Last year, I sort of tossed my dahlia tubers into a hole and hoped they would grow. Boy did they! They were massive plants - they would have been at least 5 feet tall if I'd staked them properly. They were prolific bloomers and provided many vases with beautiful cut flowers. This year, I tried to be cognizant of their needs. You know what that means - they won't grow! I divided some of them to give to my neighbor and hope I didn't destroy them. I just pulled them apart instead of doing what the experts in this video recommend:


I think they're hardier than they get credit for, though. I dug up all of my tubers in the fall and overwintered them in the basement. But what did I spy already a foot tall in the front yard? A dahlia. I'm guessing that I missed a piece of a tuber last fall and the mild winter didn't turn it to mush.
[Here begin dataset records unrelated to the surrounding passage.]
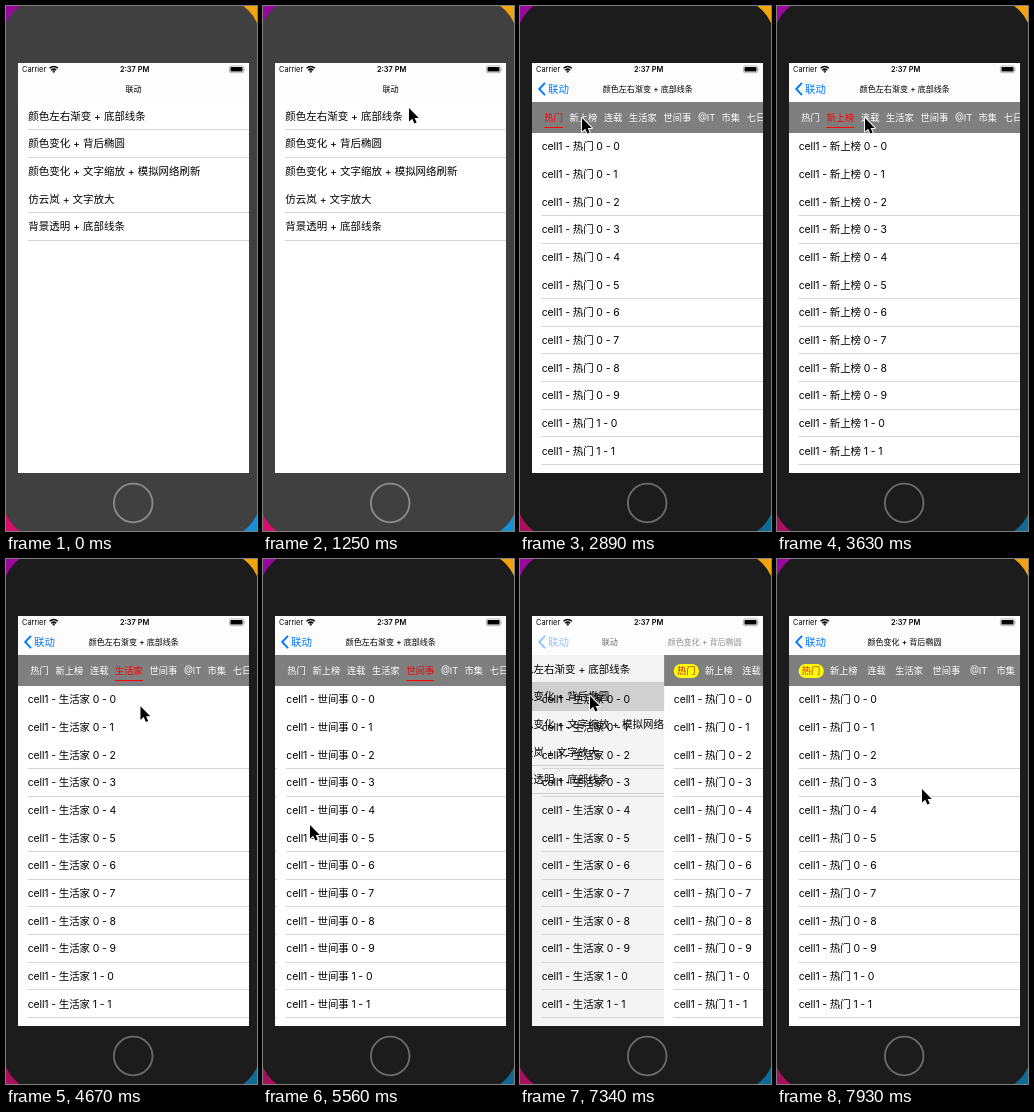
An HTML page for the animation above (8000 ms loop, 251 by 525 pixels).

```html
<!DOCTYPE html>
<html lang="zh-CN">
<head>
<meta charset="utf-8">
<title>联动</title>
<style>
  html, body { margin: 0; width: 100%; height: 100%; overflow: hidden; background: #1c1c1c; }
  svg { display: block; width: 100vw; height: 100vh; font-family: Inter, "Noto Sans CJK SC", "Noto Sans CJK", sans-serif; }
  .row { font-size: 10.47px; fill: #000; }
  .cell { letter-spacing: -.12px; }
  .line { fill: #d6d6d9; }
  .title { font-size: 8.05px; font-weight: 500; text-anchor: middle; }
  .tab { font-size: 9.24px; }
  .status { font-size: 7.4px; }
  #bezel { fill: #404040; }
  #home { stroke: #8c8c8c; }
  #pink { fill: #d80d6c; }
  #blue { fill: #1590d6; }
  .active #bezel { fill: #1c1c1c; }
  .active #home { stroke: #6c6c6c; }
  .active #pink { fill: #a80f5c; }
  .active #blue { fill: #106a94; }
</style>
</head>
<body>
<svg id="stage" viewBox="0 0 251 525" preserveAspectRatio="none">
  <defs>
    <clipPath id="screen"><rect x="12" y="57" width="231" height="410"/></clipPath>
    <clipPath id="body"><rect x="12" y="96" width="231" height="371"/></clipPath>
    <clipPath id="lit"><rect id="litOld" y="97" height="24"/><rect id="litNew" y="97" height="24"/></clipPath>
  </defs>
  <rect width="126" height="263" fill="#98089c"/>
  <rect x="125" width="126" height="263" fill="#f2a40c"/>
  <rect id="pink" y="262" width="126" height="263"/>
  <rect id="blue" x="125" y="262" width="126" height="263"/>
  <rect id="bezel" x="-3.5" y="-7.5" width="258" height="540" rx="41"/>
  <circle id="home" cx="127.2" cy="497" r="19.3" fill="none" stroke-width="1.8"/>

  <g clip-path="url(#screen)">
    <rect x="12" y="57" width="231" height="410" fill="#fff"/>
    <g clip-path="url(#body)">
      <g id="list"></g>
      <rect id="dim" x="12" y="96" width="231" height="371"/>
      <g id="detail0"></g>
      <g id="detail1"></g>
    </g>
    <rect x="12" y="57" width="231" height="39" fill="#fdfdfd"/>
    <text id="homeTitle" class="title" x="127.5" y="86.4">联动</text>
    <text id="title0" class="title" x="127.8" y="86.4">颜色左右渐变 + 底部线条</text>
    <text id="title1" class="title" x="127.5" y="86.4">颜色变化 + 背后椭圆</text>
    <g id="back">
      <path d="M25 76.8L19.2 83L25 89.2" fill="none" stroke="#007aff" stroke-width="1.9"/>
      <text x="28" y="86.7" font-size="10.47" fill="#007aff">联动</text>
    </g>
    <text class="status" x="16" y="66">Carrier</text>
    <g fill="none" stroke="#000" stroke-width="1.5">
      <path d="M43.5 62.3Q47.7 58.6 51.9 62.3M45.2 64.2Q47.7 62 50.2 64.2"/>
      <circle cx="47.7" cy="65.5" r=".4"/>
    </g>
    <text class="status" x="128.6" y="66" font-weight="600" text-anchor="middle">2:37 PM</text>
    <rect x="223.4" y="59.9" width="14.2" height="6.8" rx="1.6" fill="none" stroke="#888" stroke-width=".6"/>
    <rect x="224.5" y="61" width="12" height="4.6" rx=".7"/>
    <path d="M238.4 62V64.7Q239.6 63.4 238.4 62" fill="#888"/>
  </g>

  <path id="cursor" d="M0 0V13.6L3.2 10.7L5.4 15.6L7.7 14.6L5.6 9.9H9.8Z"
        stroke="#fff" stroke-width="2" paint-order="stroke" stroke-linejoin="round"/>
</svg>

<script>
const LOOP = 8000, STEP = 148.5, WIDTH = 231, PITCH = 27.67;
const $ = id => document.getElementById(id);
const set = (id, attrs) => {
  for (const key in attrs) $(id).setAttribute(key, attrs[key]);
};
const shift = (id, x, y = 0) => set(id, { transform: `translate(${x} ${y})` });

const demos = ['颜色左右渐变 + 底部线条', '颜色变化 + 背后椭圆', '颜色变化 + 文字缩放 + 模拟网络刷新',
  '仿云岚 + 文字放大', '背景透明 + 底部线条'];
const tabs = ['热门', '新上榜', '连载', '生活家', '世间事', '@IT', '市集', '七日'];
const pages = tabs.slice(0, 5);
const tabWidth = name => name === '@IT' ? 17 : name.length * 9.24;

// Left edges of tabs set side by side.
const layout = (x, gap) => tabs.map(name => {
  const left = x;
  x += tabWidth(name) + gap;
  return left;
});
const tabX = layout(24.3, 6.7), pillTabX = layout(24.8, 9.6);

// Rows with hairlines; some hairlines are lost at this scale.
const rows = (labels, x, top, missing, cls = '') => labels.map((label, i) => {
  const y = top + i * PITCH;
  return `<text class="row ${cls}" x="${x}" y="${y}">${label}</text>` + (missing.includes(i) ? '' :
    `<rect class="line" x="${x - .3}" y="${Math.round(y + 9.5)}" width="222" height="1"/>`);
}).join('');

const cells = name => rows(Array.from({ length: 12 },
  (_, i) => `cell1 - ${name} ${Math.floor(i / 10)} - ${i % 10}`), 21.7, 144.2, [0, 1, 4], 'cell');

const tabRow = (xs, fill, from = 0) => tabs.slice(from).map((name, i) =>
  `<text class="tab" x="${xs[i + from]}" y="115.4" fill="${fill}">${name}</text>`).join('');

const panel = (height, fill) => `<rect x="12" y="96" width="231" height="${height}" fill="${fill}"/>`;
const paper = panel(371, '#fff'), bar = panel(31, '#7f7f7f');

$('list').innerHTML = paper +
  '<rect id="pressed" x="12" width="231" height="27.6" fill="#d9d9d9"/>' + rows(demos, 22.3, 113.7, [2]);
$('detail0').innerHTML = paper +
  pages.map((name, i) => `<g id="page${i}">${cells(name)}</g>`).join('') + bar +
  tabRow(tabX, '#fff') + `<g clip-path="url(#lit)">${bar}${tabRow(tabX, '#f00')}</g>` +
  '<rect id="underline" y="121" height="1" fill="#f00"/>';
$('detail1').innerHTML = paper + cells(tabs[0]) + bar +
  '<rect x="21.6" y="105" width="25.2" height="14" rx="7" fill="#ff0"/>' +
  `<text class="tab" x="24.8" y="115.4" fill="#d02000">${tabs[0]}</text>` + tabRow(pillTabX, '#fff', 1);

const mix = (a, b, k) => a + (b - a) * k;

// Critically damped spring, 0 to 1.
const settle = ms => {
  const u = Math.max(0, ms) * 0.018;
  return 1 - (1 + u) * Math.exp(-u);
};

// Pointer stops: [arrival, x, y].
const stops = [
  [500, 175, 273], [1240, 146, 102], [1980, 138, 185], [2850, 62, 112], [3610, 88, 112], [4250, 119, 113],
  [4970, 188, 266], [5550, 47, 266], [6150, 37, 81], [6580, 53, 108], [6900, 70, 137], [7920, 145, 230]
];
function pointer(t) {
  const i = stops.findIndex(stop => stop[0] > t);
  if (i < 1) return stops[i < 0 ? stops.length - 1 : 0].slice(1);
  const [start, x0, y0] = stops[i - 1], [end, x1, y1] = stops[i];
  const duration = Math.min(450, end - start);
  const k = Math.max(0, 1 - (end - t) / duration);
  const eased = k * k * (3 - 2 * k);
  return [mix(x0, x1, eased), mix(y0, y1, eased)];
}

// Three taps switch at once, then a swipe slides to the fifth tab.
const taps = [2950, 3950, 4400], SWIPE = 5160;
const tabAt = t => taps.filter(tap => tap <= t).length + settle(t - SWIPE);

function showTab(s) {
  const from = Math.floor(s), to = Math.min(from + 1, 4), k = s - from;
  const wFrom = tabWidth(tabs[from]), wTo = tabWidth(tabs[to]);
  set('litOld', { x: tabX[from] + k * wFrom, width: (1 - k) * wFrom });
  set('litNew', { x: tabX[to], width: k * wTo });
  set('underline', { x: mix(tabX[from], tabX[to], k), width: mix(wFrom, wTo, k) });
  pages.forEach((_, i) => {
    shift('page' + i, (i - s) * WIDTH);
    set('page' + i, { visibility: Math.abs(i - s) < 1 ? 'visible' : 'hidden' });
  });
}

function render(time) {
  const t = 500 + Math.floor((time - 500) / STEP) * STEP;
  $('stage').classList.toggle('active', t > 1500);

  const push = [settle(t - 1580) - settle(t - 6220), settle(t - 7250)];
  const depth = Math.max(...push);
  push.forEach((p, i) => {
    shift('detail' + i, (1 - p) * WIDTH);
    shift('title' + i, (1 - p) * 100);
    set('title' + i, { opacity: p });
  });
  shift('list', -0.3 * WIDTH * depth);
  shift('homeTitle', -88 * depth);
  set('homeTitle', { opacity: 1 - depth });
  set('back', { opacity: depth });
  set('dim', { opacity: depth * 0.1 });

  const second = t > 7150;
  set('pressed', { y: second ? 124 : 96.4, opacity: second || (t > 1500 && t < 2150) ? 1 : 0 });
  showTab(tabAt(t));

  set('cursor', { visibility: t >= 500 ? 'visible' : 'hidden' });
  shift('cursor', ...pointer(t));
}

function tick() {
  render(performance.now() % LOOP);
  requestAnimationFrame(tick);
}
tick();
</script>
</body>
</html>
```
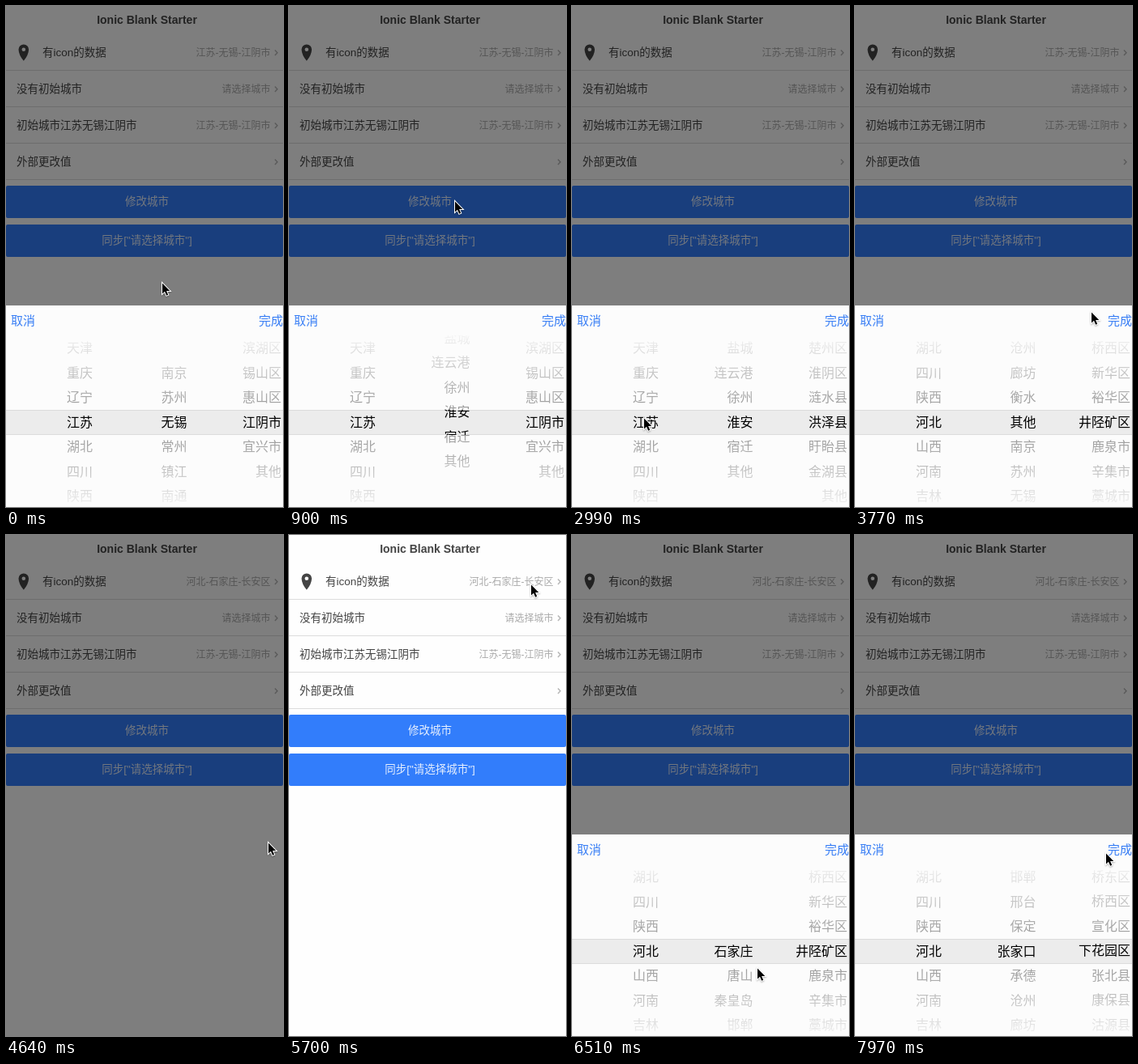
Recreate the animation shown at these times as an HTML page with a canvas. Size 342 by 619 pixels, loop 8 s.

```html
<!DOCTYPE html>
<html lang="zh-CN">
<head>
<meta charset="utf-8">
<title>City picker</title>
<style>
  html, body { margin: 0; width: 100%; height: 100%; overflow: hidden; background: #fff; }
  canvas { display: block; }
</style>
</head>
<body>
<canvas id="stage" width="342" height="619"></canvas>
<script>
const W = 342, H = 619, LOOP = 8000;
const ctx = document.getElementById('stage').getContext('2d');
const FONT = '"Liberation Sans", "Noto Sans CJK SC", "Noto Sans CJK", sans-serif';
const ITEM_H = 30.5, CENTER_Y = 514, PANEL_Y = 370, LIST_Y = 407, BAND_Y = 499;

const words = s => s.split(' ');
const provinces = words('北京 上海 天津 重庆 辽宁 江苏 湖北 四川 陕西 河北 山西 河南 吉林');
const jiangsu = words('南京 苏州 无锡 常州 镇江 南通 泰州 扬州 盐城 连云港 徐州 淮安 宿迁 其他');
const hebei = words('石家庄 唐山 秦皇岛 邯郸 邢台 保定 张家口 承德 沧州 廊坊 衡水 其他');
const wuxi = words('崇安区 南长区 北塘区 滨湖区 锡山区 惠山区 江阴市 宜兴市 其他');
const huaian = words('清河区 清浦区 楚州区 淮阴区 涟水县 洪泽县 盱眙县 金湖县 其他');
const shijiazhuang = words('长安区 桥东区 桥西区 新华区 裕华区 井陉矿区 鹿泉市 辛集市 藁城市');
const zhangjiakou = words('桥东区 桥西区 宣化区 下花园区 张北县 康保县 沽源县 尚义县');

// Pointer moves: start, end, x, y and the column being dragged, if any
const moves = [
  [30, 310, 203, 527],
  [520, 900, 204, 240, 'city'],
  [950, 1300, 210, 518],
  [1600, 1740, 291, 538],
  [2040, 2240, 291, 384, 'area'],
  [2410, 2820, 88, 508],
  [2990, 3230, 108, 385, 'province'],
  [3490, 3770, 291, 377],
  [3800, 4210, 323, 379],
  [5140, 5700, 298, 60],
  [6150, 6510, 228, 534],
  [6520, 6650, 213, 543],
  [6890, 7080, 213, 360, 'city'],
  [7260, 7640, 304, 484],
  [7850, 7970, 309, 392, 'area']];

const mix = (a, b, p) => a + (b - a) * p;

function ease(t, start, end) {
  const p = Math.min(1, Math.max(0, (t - start) / (end - start)));
  return p * p * (3 - 2 * p);
}

// Dragging scrolls a column by the pointer's travel; on release it snaps to an item.
function stateAt(t) {
  const s = { x: 192, y: 341, province: 5, city: 2, area: 6 };
  moves.forEach(([start, end, x, y, column], i) => {
    if (t < start) return;
    const p = ease(t, start, end), fromY = s.y;
    s.x = mix(s.x, x, p);
    s.y = mix(s.y, y, p);
    if (!column) return;
    const release = moves[i + 1]?.[0] ?? LOOP;
    s[column] += (fromY - s.y) / ITEM_H;
    s[column] = mix(s[column], Math.round(s[column]), ease(t, release, release + 80));
    if (column === 'city' && t > release + 100) s.area = 0;
    if (column === 'province') s.city *= 1 - ease(t, release + 310, release + 660);
  });
  return s;
}

function rect(x, y, w, h, color) {
  ctx.fillStyle = color;
  ctx.fillRect(x, y, w, h);
}

function text(str, x, y, size, color, align = 'left', weight = '') {
  ctx.font = `${weight} ${size}px ${FONT}`;
  ctx.textAlign = align;
  ctx.fillStyle = color;
  ctx.fillText(str, x, y + size * 0.36);
}

function row(y, label, value, x = 13) {
  text(label, x, y, 13.5, '#444');
  text(value, 326.5, y, 12, '#aaa', 'right');
  ctx.strokeStyle = '#b8b8b8';
  ctx.lineWidth = 1.5;
  ctx.stroke(new Path2D(`M332 ${y - 3}l3 3.2l-3 3.2`));
  rect(0, y + 21.5, W, 1, '#dcdcdc');
}

function button(y, label) {
  ctx.fillStyle = '#327dfb';
  ctx.beginPath();
  ctx.roundRect(0, y, W, 40, 2);
  ctx.fill();
  text(label, 174, y + 19.5, 13.5, '#e6effe', 'center');
}

function pin(x, y) {
  ctx.fillStyle = '#444';
  ctx.beginPath();
  ctx.arc(x, y, 6.3, Math.PI, 0);
  ctx.quadraticCurveTo(x + 6, y + 7, x, y + 14);
  ctx.quadraticCurveTo(x - 6, y + 7, x - 6.3, y);
  ctx.arc(x, y, 2.3, 0, 7);
  ctx.fill('evenodd');
}

function drawPage(t) {
  rect(0, 0, W, H, '#fefefe');
  text('Ionic Blank Starter', 174, 16.5, 14, '#444', 'center', 'bold');
  pin(21.8, 53.7);
  row(57.5, '有icon的数据', t < 4450 ? '江苏-无锡-江阴市' : '河北-石家庄-长安区', 45);
  row(102.5, '没有初始城市', '请选择城市');
  row(147.5, '初始城市江苏无锡江阴市', '江苏-无锡-江阴市');
  row(192.5, '外部更改值', '');
  button(222, '修改城市');
  button(270, '同步["请选择城市"]');
}

function column(items, index, right) {
  items.forEach((item, i) => {
    const offset = i - index;
    if (Math.abs(offset) < 4) text(item, right, CENTER_Y + offset * ITEM_H, 16, '#000', 'right');
  });
}

function fade(top, bottom, from, to) {
  const g = ctx.createLinearGradient(0, top, 0, bottom);
  g.addColorStop(0, `rgba(252,252,252,${from})`);
  g.addColorStop(1, `rgba(252,252,252,${to})`);
  rect(0, top, W, bottom - top, g);
}

function drawPanel(t, state) {
  const cities = t < 3560 ? jiangsu : t < 3800 ? hebei.concat(jiangsu) : hebei;
  const areas = t < 1050 ? wuxi : t < 3560 ? huaian : t < 7360 ? shijiazhuang : zhangjiakou;
  const hidden = t < 5500 ? ease(t, 4450, 4640) : 1 - ease(t, 5990, 6300);
  ctx.save();
  ctx.translate(0, hidden * (H - PANEL_Y));
  rect(0, PANEL_Y, W, H - PANEL_Y, '#fcfcfc');
  text('取消', 6, 388.5, 15, '#387ef5');
  text('完成', W, 388.5, 15, '#387ef5', 'right');
  ctx.beginPath();
  ctx.rect(0, LIST_Y, W, H - LIST_Y);
  ctx.clip();
  rect(0, BAND_Y, W, 31, '#dcdcdc');
  rect(0, BAND_Y + 1, W, 29, '#ececec');
  column(provinces, state.province, 107);
  column(cities, state.city, 223.5);
  column(areas, state.area, 340);
  fade(LIST_Y, BAND_Y, 0.97, 0.6);
  fade(BAND_Y + 31, H + 2, 0.6, 0.97);
  ctx.restore();
}

function drawCursor(x, y) {
  ctx.save();
  ctx.translate(x + 1, y + 1.5);
  const arrow = new Path2D('M0 0V13L3 10.3L5.200 15.200L7.200 14.300L5.100 9.600H9.300Z');
  ctx.shadowColor = 'rgba(0,0,0,.3)';
  ctx.shadowBlur = 2;
  ctx.shadowOffsetY = 1;
  ctx.strokeStyle = '#fff';
  ctx.lineWidth = 2;
  ctx.stroke(arrow);
  ctx.shadowColor = 'transparent';
  ctx.fillStyle = '#000';
  ctx.fill(arrow);
  ctx.restore();
}

function draw() {
  const t = performance.now() % LOOP;
  const state = stateAt(t);
  drawPage(t);
  if (t < 4790 || t >= 5990) {
    rect(0, 0, W, H, 'rgba(0,0,0,.5)');
    drawPanel(t, state);
  }
  drawCursor(state.x, state.y);
  requestAnimationFrame(draw);
}
draw();
</script>
</body>
</html>
```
Should be interesting to see what it does.

Tomorrow's To Do list:
* Stake the new eastern redbud before it falls over
* Buy the remainder of the fence finials and put them on the fence posts
* Turn over some more land at the off-site veggie garden; plant pea seedlings and peppers
* Coat the potting bench with polyurethane
* If time allows, move the St. John's Wort bush and Kerria japonica to the side yard hill


Restarting my blog as a place for more than just my garden photos, but to offer thoughts and commentary on keeping a small, urban garden.